69.2 F
Saturday, May 27, 2023
HomeIllinois NewsFoster: The Supreme Court Finally Limits "Standing"

Foster: The Supreme Court Finally Limits “Standing”




There are dozens of federal and state laws providing for “damages” in the event of a violation. The Fair Credit Reporting Act is one of them. If a credit bureau provides inaccurate information about you to a lender or employer, theoretically, have a right to sue and get damages of  at least $100/violation. But the Constitution limits the jurisdiction of federal courts to actual “cases or controversies.” In order to have a case, a plaintiff needs to have “standing” which is a legalism for damage caused by the defendant. 

Thomas Robins and his lawyer filed a class action lawsuit against Spokeo, an internet search engine which provides free  data on people , such as their age, address and occupation. Robins contends some of the information Spokeo disseminated to someone was interested in him was inaccurate, such as his age, marital status and approximate income.
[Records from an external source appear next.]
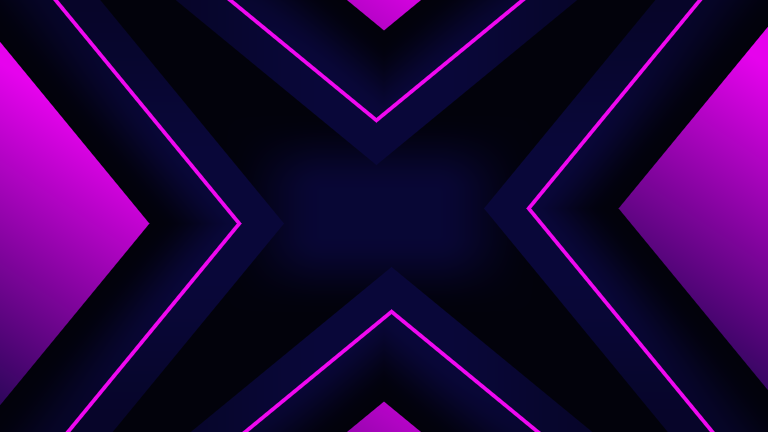
Give the GLSL for this background, as a WebGL 1 fragment shader.

```glsl
precision highp float;

uniform vec2 u_resolution;

#define SLOPE 0.822
#define SKEW 0.0175
#define SIDE_SHIFT 0.1135
#define BAND_APEX 0.118
#define LINE_APEX 0.2215
#define WEDGE_APEX 0.4295
#define LINE_HALF_WIDTH 0.0044
#define SHADOW_REACH 0.165

const vec3 BLACK_BLUE = vec3(0.006, 0.006, 0.045);
const vec3 NAVY = vec3(0.036, 0.028, 0.225);
const vec3 INDIGO = vec3(0.07, 0.025, 0.27);
const vec3 MAGENTA = vec3(0.90, 0.01, 0.93);
const vec3 NEON = vec3(0.94, 0.03, 0.94);

// Signed distance to a wedge opening along +x, positive inside
float wedge(vec2 q, float apex, float skew) {
  return (q.x - apex - SLOPE * abs(q.y - skew)) * inversesqrt(1.0 + SLOPE * SLOPE);
}

float coverage(float d) {
  return clamp(d * u_resolution.y + 0.5, 0.0, 1.0);
}

// Soft rectangular glow in the middle
vec3 backdrop(vec2 p) {
  vec2 a = abs(p + vec2(0.01, -0.005));
  float glow = (1.0 - smoothstep(0.13, 0.36, a.x)) * (1.0 - smoothstep(0.05, 0.23, a.y));
  return mix(BLACK_BLUE, NAVY * 0.92, glow);
}

// One arrow: navy band, neon outline and gradient wedge
vec3 addArrow(vec3 color, vec2 p, vec2 axis) {
  vec2 across = vec2(-axis.y, axis.x);
  vec2 q = vec2(dot(p, axis), dot(p, across));
  float side = abs(axis.x);
  float shift = SIDE_SHIFT * side;
  float wedgeSkew = SKEW * side;

  float band = wedge(q, BAND_APEX + shift, SKEW);
  float line = wedge(q, LINE_APEX + shift, SKEW);
  float solid = wedge(q, WEDGE_APEX + shift, wedgeSkew);

  // The inner wedge casts a dark shadow onto the band
  float lit = smoothstep(0.015, SHADOW_REACH, -solid);
  float armFade = 1.0 - 0.3 * smoothstep(0.1, 0.55, abs(q.y));
  vec3 bandColor = mix(BLACK_BLUE, NAVY * armFade, lit);
  color = mix(color, bandColor, coverage(band));
  color = mix(color, NEON, coverage(LINE_HALF_WIDTH - abs(line)));

  // Diagonal gradient measured from the wedge tip
  vec2 tip = axis * (WEDGE_APEX + shift) + across * wedgeSkew;
  float tipTone = mix(0.78, 0.615, side) - 0.235 * axis.x;
  float tone = clamp(tipTone + dot(p - tip, vec2(0.75, 1.1)), 0.0, 1.0);
  return mix(color, mix(INDIGO, MAGENTA, tone), coverage(solid));
}

void main() {
  vec2 p = (gl_FragCoord.xy - 0.5 * u_resolution) / u_resolution.y;
  vec3 color = backdrop(p);

  // Four arrows, each a quarter turn from the last
  vec2 axis = vec2(1.0, 0.0);
  for (int i = 0; i < 4; i++) {
    color = addArrow(color, p, axis);
    axis = vec2(-axis.y, axis.x);
  }

  gl_FragColor = vec4(color, 1.0);
}
```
He wanted a federal court to certify a giant class of people who have been “damaged” by Spokeo’s supposed inaccurate data. But Mr. Robins did not suffer any actual damage. His argument was that he should be awarded the statutory $100  even if he was not harmed in any real way by the supposed inaccuracies.

The very activist and left-leaning Ninth Circuit Court of Appeals based in San Francisco agreed with Robins. Today the Supreme Court said no by a vote of 6-2.  A plaintiff, it held, must show actual harm in order to have “standing” to file a lawsuit in federal court.  A mere procedural violation, it stated, like giving an inaccurate zip code in a credit report, can and usually is, harmless.  It ordered the case to go back to the district court where Mr. Robins and his class action lawyers will have to show he suffered some sort of damage caused by Spokeo’s alleged inaccurate report on him.  This will likely be the end of his case. 

And it should be the end of a lot of others.  There are dozens of class actions filed in which plaintiffs seek “nominal damages” for some type of misconduct which creative lawyers dress up to be civil rights, or   credit reporting, or antitrust violations.  But the violation has been technical or procedural, and the case is driven by the desire to extort attorneys’ fees.  And I say this as a plaintiffs’ lawyer handling civil RICO cases.  

Justices Ginsburg and Sotomayor dissented and would have allowed the case to proceed. The Supreme Court has one vacancy which will be filled after the election.  It will likely have two or three more in the next four years.  It is cases like this one that convince me I have to compromise my principles and vote for Donald Trump.


- Never miss a story with notifications

- Gain full access to our premium content

- Browse free from up to 5 devices at once

Latest stories